As part of the event “Renewable Energy: Sharing the Experience of Mesoamerica and the Caribbean” held in Santa Marta, Adriana M. Valencia, a specialist in the Energy Division of the Inter-American Development Bank (IDB), spoke with APC-Colombia about the progress and challenges in Latin America and the Caribbean seen in the development of unconventional sources of renewable energy. To read the full interview in Spanish, click here.
What is the potential of Latin America and the Caribbean in the development of renewable energy and how it has begun to be exploited?
Adriana Valencia: The potential of renewable energy in Latin America and the Caribbean far exceeds demand. The largest renewable power source has been hydropower, which generates over 64% of energy in the region according to the International Energy Agency. Still, studies estimate that more than 70% of technical hydro potential is still untapped in the region.
However, the large hydroelectric dams present challenges involving climate variability (drought periods), their impact on ecosystems and land use and community involvement.

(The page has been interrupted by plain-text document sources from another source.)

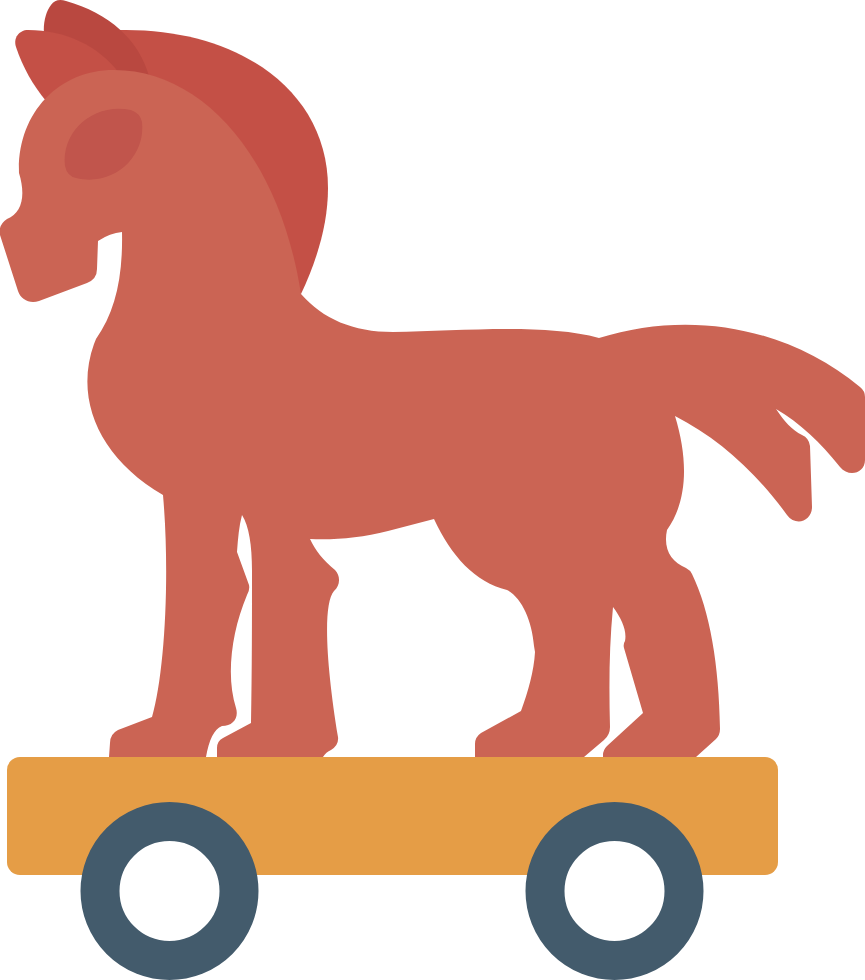
<!DOCTYPE html>
<html lang="en">
<head>
<meta charset="utf-8">
<title>Wooden horse on wheels</title>
<style>
:root {
  --paper: #ffffff;
  --coat: #cb6454;
  --mane: #c45046;
  --ear-back: #b94840;
  --eye: #c1554c;
  --cart: #e59d46;
  --tyre: #435b6c;
}
html, body { margin: 0; background: var(--paper); overflow: hidden; }
svg { display: block; width: 865px; height: 980px; }
.coat { fill: var(--coat); }
.mane { fill: var(--mane); }
.ear-back { fill: var(--ear-back); }
.eye { fill: var(--eye); }
.cart { fill: var(--cart); }
.wheel { fill: var(--paper); stroke: var(--tyre); stroke-width: 39; }
</style>
</head>
<body>
<svg viewBox="0 0 865 980" role="img" aria-label="Wooden horse standing on a wheeled cart">
  <defs>
    <circle id="wheel" class="wheel" cy="891" r="69.5"/>
  </defs>

  <g id="horse">
    <path id="mane" class="mane" d="M118 30C236 27 328 89 328 188C328 224 317 260 301 294L250 240L110 90Z"/>
    <path id="back-ear" class="ear-back" d="M44 34C43 23 46 11 51 5Q56 -2 66 1C109 13 139 40 149 76L110 84L44 40Z"/>
    <path id="front-ear" class="mane" d="M46 101C33 85 23 68 16 47C13 38 19 30 28 30C65 30 99 46 119 73L80 100Z"/>
    <path id="body" class="coat" d="M19 173C17 115 57 70 114 70C203 70 280 158 301 294C323 319 353 332 393 332C460 331 546 323 599 338C691 309 789 328 860 387Q865 391 865 397V460C865 473 849 478 840 467C821 443 800 423 776 409C784 421 792 430 802 435Q809 438 810 446L812 507C812 521 796 527 787 515C756 472 718 438 675 416C689 462 687 502 667 530C663 549 671 562 686 568Q690 570 692 574C710 611 719 665 720 729Q720 735 716 739L696 757H603V755Q603 750 607 746L643 713L624 648Q623 644 625 641C627 631 622 619 613 607C609 648 609 688 610 727Q610 735 604 740L584 757H475V744Q475 737 481 733L521 711C528 692 534 671 535 652L534 646C532 621 522 598 507 590C475 582 451 556 434 519L388 531C361 538 335 540 310 539C315 550 323 560 335 570C341 576 340 586 334 591C322 605 327 670 338 737Q339 745 331 750Q326 752 323 757H217V748Q217 741 223 738L251 723C252 670 252 620 252 571C252 545 249 526 242 515C239 526 238 538 237 552L249 585Q250 590 247 595C231 633 226 677 236 708C239 718 233 726 222 726C214 729 209 740 206 757H109L110 743Q110 734 118 730L152 717C165 672 170 574 163 495C100 458 74 400 94 344L96 339C115 312 123 278 122 232Q110 233 98 241L97 269Q97 279 87 283L39 301C30 304 21 300 18 291L0 235Q-2 225 7 219C22 213 26 196 19 173Z"/>
    <path id="eye" class="eye" d="M76 178Q67 176 65 166C61 130 95 102 131 110Q140 113 142 122C146 158 112 187 76 178Z"/>
  </g>

  <g id="cart">
    <rect class="cart" x="7" y="757" width="771" height="118" rx="13"/>
    <use href="#wheel" x="169.5"/>
    <use href="#wheel" x="614.5"/>
  </g>
</svg>
</body>
</html>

Small hydropower plants with a capacity below 20 megawatts (MW) without storage have advantages over large-scale generation, both from hydroelectric and fossil fuels. This technology tends to be appropriate in rural areas where costs can be reduced to avoid the cost of fuel and transport of these and ideally can be maintained by the local community at a low cost.

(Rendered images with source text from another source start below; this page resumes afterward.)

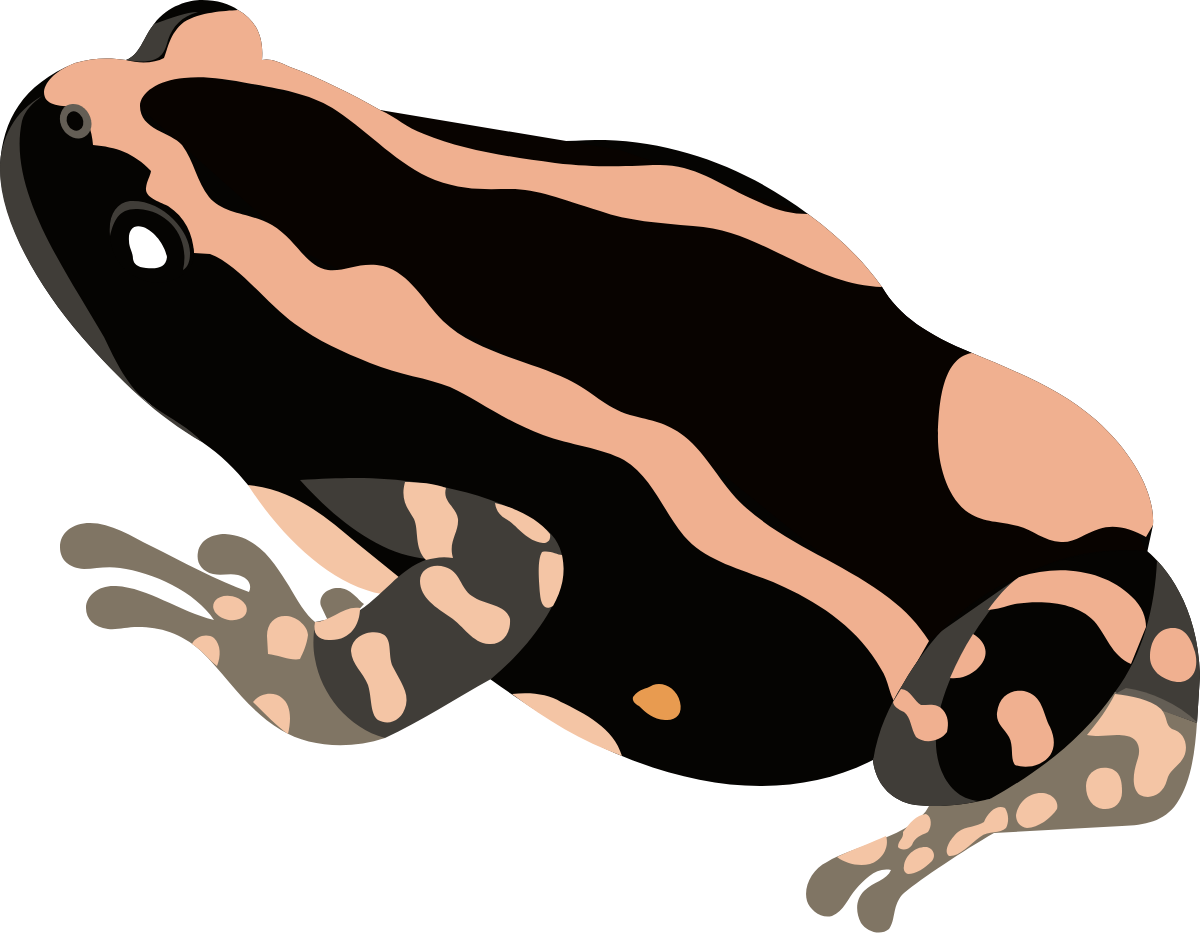
<!DOCTYPE html>
<html lang="en">
<head>
<meta charset="utf-8">
<title>Banded frog</title>
<style>
:root {
  --paper: #ffffff;
  --flank: #050402;
  --back: #080300;
  --shade: #403d38;
  --band: #f0b090;
  --belly: #f4c5a5;
  --foot: #807564;
  --foot-shade: #645e55;
  --spot: #e89b50;
}
html, body { margin: 0; background: var(--paper); overflow: hidden; }
svg { display: block; width: 1200px; height: 933px; }
.flank { fill: var(--flank); }
.back { fill: var(--back); }
.shade { fill: var(--shade); }
.band { fill: var(--band); }
.belly { fill: var(--belly); }
.foot { fill: var(--foot); }
.foot-shade { fill: var(--foot-shade); }
.spot { fill: var(--spot); }
.glint { fill: var(--paper); }
</style>
</head>
<body>
<svg viewBox="0 0 1200 933" role="img" aria-label="Black frog with salmon bands and spotted legs">
  <defs>
    <clipPath id="thigh-clip">
      <path id="thigh-shape" d="M1147 551C1165 566 1198 605 1200 675L1197 723L1115 692C1083 738 1042 770 990 799C960 806 932 808 910 804C889 798 876 783 873 761C878 729 890 705 903 684C930 638 965 599 1019 577C1060 556 1105 548 1147 551Z"/>
    </clipPath>
  </defs>

  <g id="body">
    <path class="flank" d="M0 165C3 120 22 85 75 63C95 57 112 58 126 60C140 55 143 38 154 24C168 5 190 0 202 0C217 0 230 4 238 10C256 20 264 37 262 60C270 58 279 62 290 67C320 78 352 94 380 110C425 129 474 141 522 142C553 142 580 140 605 140C680 142 751 171 808 214C838 236 862 259 882 287C899 316 928 335 972 353C1020 373 1062 390 1096 420C1135 455 1155 495 1153 525L1147 553L900 700L873 760C838 778 800 786 760 786C716 786 668 775 622 756C578 737 540 715 490 679L382 594L248 485C236 470 221 455 202 442C158 414 119 380 82 337C37 285 0 220 0 165Z"/>
    <path class="back" d="M140 108C140 85 165 77 202 77L380 110L620 150L808 214L882 287C899 316 928 335 972 353L1060 400L1147 551C1100 547 1060 556 1019 577L929 641L680 440L300 250Z"/>
    <path class="shade" d="M42 96C15 111 0 138 0 170C0 220 37 285 82 337C119 380 158 417 202 442C190 428 172 420 150 404C128 388 115 360 104 337C66 271 7 190 22 121C25 110 33 103 42 96Z"/>
    <path class="band" d="M44 92C45 80 59 69 75 63C95 57 112 58 126 60C140 64 155 63 164 58C168 49 169 34 184 22C200 12 224 11 238 10C256 20 264 37 262 60C270 58 279 62 290 67C320 78 352 94 380 110C398 118 405 127 424 134C462 150 510 157 555 163C606 169 640 165 657 165C693 164 718 183 750 198C773 209 788 214 808 214C838 236 862 259 882 287C850 286 819 273 793 260C757 243 733 229 693 226C659 223 628 221 600 211C560 199 538 189 510 189C486 189 465 191 435 180C398 165 370 133 337 111C313 95 286 90 252 84C222 78 202 76 184 78C158 80 140 93 140 106C140 130 171 132 182 145C194 161 197 182 209 197C224 215 252 213 272 225C296 239 306 267 328 270C346 272 360 261 383 266C410 273 424 302 443 321C475 352 530 361 567 379C594 392 604 407 630 415C652 421 666 422 684 436C709 456 720 484 744 506C787 545 844 563 889 598C906 611 918 624 929 641L901 690L896 704C889 695 889 681 881 669C859 630 823 605 784 587C748 570 708 564 684 536C663 511 653 478 624 460C602 448 570 445 543 435C505 421 478 400 450 387C428 378 399 375 370 363C343 352 318 341 295 324C265 302 239 265 210 254L194 253C193 234 185 217 168 206C157 201 145 197 146 188C147 180 150 177 151 171C134 153 116 147 93 145C92 130 87 116 75 107C58 106 44 105 44 92Z"/>
    <path class="shade" d="M126 60C140 55 143 38 154 24C172 18 186 12 198 12C181 17 173 26 168 40C164 57 157 65 126 60Z"/>
    <path class="band" d="M972 353C1020 373 1062 390 1096 420C1135 455 1155 495 1153 525L1146 537C1130 528 1114 524 1099 529C1085 533 1075 543 1061 542C1044 541 1033 530 1018 526C999 521 985 523 969 513C947 499 937 463 938 433C939 407 941 358 972 353Z"/>
    <path class="belly" d="M248 485C294 490 324 515 358 544L400 578L382 594C333 586 282 538 248 485Z"/>
    <path class="belly" d="M512 694C531 692 548 694 561 702C584 713 614 728 622 756C582 741 546 720 512 694Z"/>
    <path class="spot" d="M633 697C640 688 645 690 653 685C663 681 677 688 680 702C683 714 676 721 665 720C653 719 646 713 639 706C635 704 632 701 633 697Z"/>
  </g>

  <g id="face">
    <ellipse class="foot-shade" cx="75.500" cy="121.500" rx="15" ry="18" transform="rotate(-30 75 121)"/>
    <ellipse class="flank" cx="75" cy="121" rx="8" ry="10" transform="rotate(-25 75 121)"/>
    <path class="flank" d="M110 236C108 215 116 203 130 201C162 200 194 230 194 254C194 278 163 288 143 280C123 274 111 256 110 236Z"/>
    <path class="shade" d="M110 236C108 215 116 203 130 201C163 199 191 232 190 254C190 261 188 267 183 270C190 240 171 211 138 209C119 208 114 220 110 236Z"/>
    <path class="glint" d="M129 241C128 229 134 224 143 227C155 231 165 246 167 257C166 268 157 269 146 268C137 267 134 264 133 259C133 252 129 248 129 241Z"/>
  </g>

  <g id="front-leg">
    <path class="foot" d="M321 606C318 596 327 588 338 588C351 588 357 599 364 604L354 615L330 625Z"/>
    <path class="foot" d="M60 547C60 533 72 523 90 523C111 523 131 536 151 546C183 562 216 580 249 592C253 583 246 577 238 575C229 573 222 576 213 574C201 571 196 562 198 552C200 540 212 534 225 534C260 536 276 566 289 586C297 600 306 615 315 622L345 690L385 738C349 750 309 747 281 730C246 709 227 676 201 651C181 633 160 627 138 627C126 627 118 630 108 629C94 627 86 619 86 608C86 595 99 585 116 586C149 588 178 611 214 620C196 592 152 572 120 568C105 566 96 569 84 569C69 568 60 560 60 547Z"/>
    <path class="shade" d="M300 480C350 477 383 477 420 483C469 490 519 506 548 531C561 543 565 559 563 577C556 611 526 650 491 679C455 699 421 721 385 738C348 728 321 694 315 659C312 645 314 631 315 622L354 614C384 596 397 570 428 559C381 555 338 522 300 480Z"/>
    <g class="belly">
      <path d="M405 482C427 482 442 486 446 488C442 502 456 506 458 519C459 533 448 541 453 558C442 556 434 558 426 560C414 548 419 530 414 519C408 509 400 500 405 482Z"/>
      <path d="M495 503C519 509 539 520 550 534C551 540 548 543 543 543C526 541 517 525 506 519C499 515 496 510 495 503Z"/>
      <path d="M542 552C550 550 557 555 562 555C566 574 562 590 553 606C545 611 541 605 540 594C539 580 537 560 542 552Z"/>
      <path d="M420 581C420 568 434 563 445 567C461 572 460 588 472 596C484 605 506 604 510 619C511 634 502 645 489 644C472 643 464 626 450 617C437 608 420 598 420 581Z"/>
      <path d="M351 651C352 635 370 630 380 633C394 637 387 655 393 667C400 681 409 692 406 705C402 721 389 726 378 720C370 714 372 698 368 685C363 672 352 665 351 651Z"/>
      <path d="M315 622C330 622 344 605 360 608C360 624 351 640 331 640C319 641 312 634 315 622Z"/>
      <path d="M267 636C267 622 276 615 287 616C298 617 308 627 308 635C307 644 303 653 300 659C291 661 278 655 268 654Z"/>
      <ellipse cx="230" cy="608" rx="17" ry="12" transform="rotate(12 230 608)"/>
      <path d="M192 644C196 636 207 633 214 638C221 645 221 656 217 666C209 660 202 650 192 644Z"/>
      <path d="M253 702C260 693 274 691 282 698C290 704 292 717 288 734C277 726 264 713 253 702Z"/>
    </g>
  </g>

  <g id="hind-leg">
    <path class="foot" d="M1115 692L1197 722C1195 755 1190 784 1177 803C1164 822 1145 825 1122 826L994 833C964 850 921 879 904 893C892 904 896 920 889 929C881 936 867 932 861 923C855 911 856 899 864 891C873 882 887 880 891 870C876 867 865 879 856 889C848 898 844 911 832 916C821 919 810 910 807 901C803 887 812 869 827 862C852 846 914 836 929 806L990 799Z"/>
    <use href="#thigh-shape" class="flank"/>
    <g clip-path="url(#thigh-clip)">
      <path class="shade" d="M1157 560L1200 560L1200 730L1115 692C1143 655 1155 607 1157 560Z"/>
      <path class="shade" d="M1019 577C990 606 965 642 949 682C936 714 932 744 940 767C947 787 960 799 978 801L900 820L860 770L900 660Z"/>
      <path class="band" d="M1019 577C1060 563 1106 571 1131 596C1143 607 1146 618 1146 627L1131 664C1111 655 1107 636 1094 621C1076 602 1042 600 1015 604C1003 607 999 609 988 610C998 596 1007 586 1019 577Z"/>
    </g>
    <g class="band">
      <path d="M973 634C987 642 990 656 979 667C970 677 958 679 950 678C957 662 964 648 973 634Z"/>
      <path d="M997 713C999 695 1012 689 1024 691C1043 695 1043 714 1050 727C1057 742 1055 757 1039 764C1030 768 1020 767 1015 765C1010 759 1014 746 1009 737C1004 728 996 724 997 713Z"/>
      <path d="M901 689C911 690 914 701 921 705C930 705 937 703 943 710C948 716 949 723 947 732C940 742 924 744 916 737C911 729 911 717 904 712C898 709 894 707 893 702Z"/>
      <path d="M1150 655C1151 638 1160 628 1173 628C1185 628 1191 638 1195 652C1200 672 1190 683 1177 682C1162 680 1149 670 1150 655Z"/>
    </g>
    <path class="foot-shade" d="M1126 688C1151 692 1177 703 1197 722L1197 723L1115 694Z"/>
    <g class="belly">
      <path d="M1115 694C1131 696 1150 699 1161 709C1168 717 1165 725 1172 729C1184 732 1188 744 1185 754C1181 766 1170 768 1167 780C1163 795 1150 800 1140 795C1130 787 1134 770 1138 758C1141 748 1138 738 1127 736C1112 733 1104 738 1087 735C1098 722 1108 708 1115 694Z"/>
      <path d="M1086 786C1086 774 1096 766 1108 768C1120 770 1122 780 1122 792C1122 804 1113 810 1103 809C1093 808 1086 799 1086 786Z"/>
      <path d="M1016 815C1018 803 1028 793 1041 793C1052 793 1059 801 1057 809C1051 818 1038 828 1027 828C1020 827 1016 822 1016 815Z"/>
      <path d="M984 822C988 812 997 804 1005 808C1009 814 1009 823 1006 828C1000 834 989 830 980 837C969 845 959 857 949 856C943 851 950 839 958 832C966 826 977 827 984 822Z"/>
      <path d="M903 832C910 823 916 815 926 814C932 816 932 827 928 832C920 836 915 837 912 845C908 851 900 850 898 847C898 840 904 839 903 832Z"/>
      <path d="M904 866C905 855 916 846 927 847C934 849 936 856 932 861C925 868 916 874 908 874C905 873 903 870 904 866Z"/>
      <path d="M837 857C856 848 873 842 886 836C890 848 881 861 870 864C858 867 845 863 837 857Z"/>
    </g>
  </g>
</svg>
</body>
</html>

The potential of these technologies and renewable resources has already begun to be exploited in Latin America and the Caribbean. According to a new report by the Multilateral Investment Fund (MIF) and other partners, at the end of 2014, 11% (39 GW) of 352 GW installed in Latin America and the Caribbean were represented by biomass, wind power (almost 10 GW ), solar power generation projects (0.5 GW) and geothermal, and mini-hydro.
What are those lessons we can learn from Mesoamerica and the Caribbean about the development of unconventional renewable energy?

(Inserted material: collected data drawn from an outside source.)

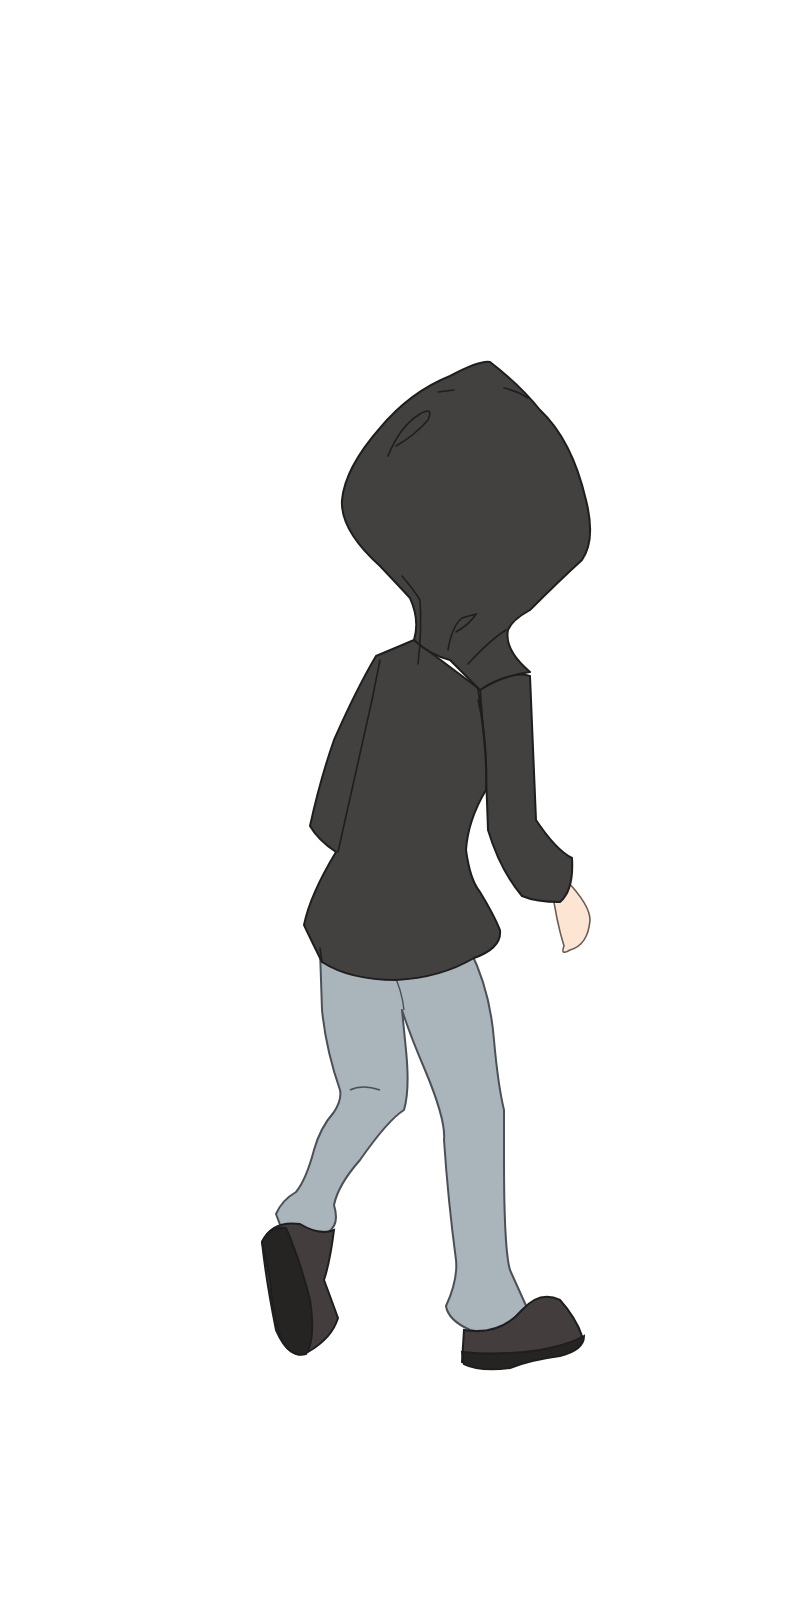
<!DOCTYPE html>
<html lang="en">
<head>
<meta charset="utf-8">
<title>Hooded Walker</title>
<style>
:root{
--bg:#ffffff;
--hood:#424140;
--line:#1e1e1e;
--jeans:#a9b4bb;
--jeans-line:#4a5056;
--shoe:#433d3e;
--shoe-dark:#252423;
--skin:#fde5d3;
--skin-line:#6b5a52;
}
html,body{margin:0;padding:0;overflow:hidden;background:var(--bg);}
.canvas{width:800px;height:1600px;display:block;}
.hoodie{fill:var(--hood);stroke:var(--line);stroke-width:2;stroke-linejoin:round;}
.fold{fill:none;stroke:var(--line);stroke-width:1.6;stroke-linecap:round;}
.jeans{fill:var(--jeans);stroke:var(--jeans-line);stroke-width:2;stroke-linejoin:round;}
.jeans-fold{fill:none;stroke:var(--jeans-line);stroke-width:1.4;}
.shoe{fill:var(--shoe);stroke:var(--line);stroke-width:2;}
.sole{fill:var(--shoe-dark);stroke:var(--line);stroke-width:2;}
.hand{fill:var(--skin);stroke:var(--skin-line);stroke-width:1.6;}
</style>
</head>
<body>
<svg class="canvas" viewBox="0 0 800 1600" xmlns="http://www.w3.org/2000/svg">
<g class="figure">
<g class="legs">
<path class="jeans" d="M320 950 L322 1010 Q326 1050 340 1090 Q342 1100 334 1112 Q320 1128 314 1150 Q306 1180 296 1192 Q282 1200 276 1214 L282 1230 L328 1232 Q340 1225 334 1205 Q338 1185 360 1160 Q388 1120 404 1110 Q410 1090 406 1050 L402 1010 Q410 1035 425 1070 Q446 1120 444 1140 Q448 1200 456 1260 Q458 1280 446 1306 Q448 1320 470 1330 Q500 1340 528 1310 L510 1270 Q504 1250 504 1160 L504 1110 Q498 1085 494 1040 Q490 990 470 950 Z"/>
<path class="jeans-fold" d="M392 970 Q402 990 404 1010"/>
<path class="jeans-fold" d="M350 1090 Q362 1084 380 1090"/>
</g>
<g class="shoes">
<path class="shoe" d="M262 1242 Q272 1220 300 1224 Q320 1236 334 1230 Q330 1262 324 1280 Q330 1296 338 1318 Q332 1338 308 1352 Q290 1362 276 1330 Q266 1280 262 1242 Z"/>
<path class="sole" d="M262 1242 Q270 1226 286 1228 Q300 1260 310 1300 Q316 1340 306 1354 Q290 1358 280 1336 Q272 1310 270 1280 Z"/>
<path class="shoe" d="M464 1330 Q500 1336 522 1310 Q540 1290 560 1300 Q576 1318 582 1336 Q576 1346 556 1354 Q530 1354 508 1366 Q478 1370 462 1362 Z"/>
<path class="sole" d="M462 1352 Q500 1356 540 1350 Q570 1344 584 1336 Q584 1350 560 1356 Q530 1360 510 1368 Q480 1372 464 1364 Z"/>
</g>
<g class="back-arm">
<path class="hand" d="M552 888 L566 880 Q590 905 590 920 Q588 945 570 950 Q560 956 564 946 Q556 920 552 888 Z"/>
<path class="hoodie" d="M480 690 Q510 670 530 676 Q532 730 536 820 Q556 850 572 858 Q574 890 560 902 Q536 902 522 896 Q500 870 488 830 Q486 760 480 690 Z"/>
</g>
<g class="body">
<path class="hoodie" d="M376 656 Q400 646 414 640 L478 688 Q488 760 486 790 Q468 820 466 850 Q470 880 480 892 Q494 915 500 930 Q502 948 474 958 Q440 978 396 980 Q350 980 322 962 Q312 942 304 925 Q310 895 336 852 Q318 840 310 826 Q320 780 334 740 Q356 690 376 656 Z"/>
<path class="fold" d="M380 660 Q374 690 372 700"/>
<path class="fold" d="M372 700 Q356 770 338 852"/>
<path class="fold" d="M322 962 L320 948"/>
<path class="fold" d="M478 700 Q488 740 486 790"/>
</g>
<g class="hood">
<path class="hoodie" d="M342 500 Q345 468 380 428 Q410 392 450 376 Q480 360 490 362 Q520 385 540 410 Q572 440 586 500 Q596 540 582 560 Q560 580 530 610 Q512 620 508 630 Q504 650 530 672 Q500 676 480 690 Q465 675 450 660 Q430 655 414 640 Q420 620 410 598 Q398 585 380 566 Q340 530 342 500 Z"/>
<path class="fold" d="M388 456 Q400 426 420 414 Q434 406 428 420 Q414 436 396 446"/>
<path class="fold" d="M438 392 L454 390"/>
<path class="fold" d="M504 388 Q520 392 528 398"/>
<path class="fold" d="M402 576 Q414 590 420 600 Q422 630 418 664"/>
<path class="fold" d="M448 650 Q452 626 462 618 L476 614 Q470 624 456 632"/>
<path class="fold" d="M468 664 Q490 640 506 630"/>
</g>
</g>
</svg>
</body>
</html>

Adriana Valencia: Renewable energy has not competed on equal footing with conventional energy. Its implementation has encountered many obstacles, such as fossil fuel subsidies, coal prices that do not reflect the social and environmental costs, fuel surcharges on electricity prices that transfer the risk of prices from suppliers to consumers, and infrastructure and regulations designed for conventional energy.
Thus, one of the first lessons is about the impact of fossil fuel subsidies. Attention should be paid to evaluating the opportunity cost represented by subsidies since they do not encourage energy saving and do not allow renewable energy to compete on an equitable basis.
What is the new market for sustainable energy?
Adriana Valencia: This is a program and platform called the Sustainable Energy Marketplace to support the development of renewable energy projects in Latin America and the Caribbean. The program is available to those involved in developing, financing, and maintaining sustainable energy projects in Latin America and the Caribbean.
This platform was developed by the International Renewable Energy Agency (IRENA) with support from the IDB. The platform is free to project owners, governments, financiers, and service and technology providers, and it aims to help develop and promote new investments in renewable energy projects. The platform will provide public information to evaluate project opportunities related to financing development projects and provision of services and technology.
The Inter-American Development Bank is the first financial institution to provide a grant opportunity using the Sustainable Energy Marketplace. To qualify for funding, projects must meet minimum eligibility criteria and be registered on the market before March 1, 2016. Projects will be evaluated and selected by a technical team from the IDB. Those selected will be eligible for services worth up to $50,000 from a specialized consulting firm. This company will provide support to help the winners develop reports related to social, environmental, financial, technical, economic feasibility, due diligence, legal structuring, or other related topics. More information can be found on this page.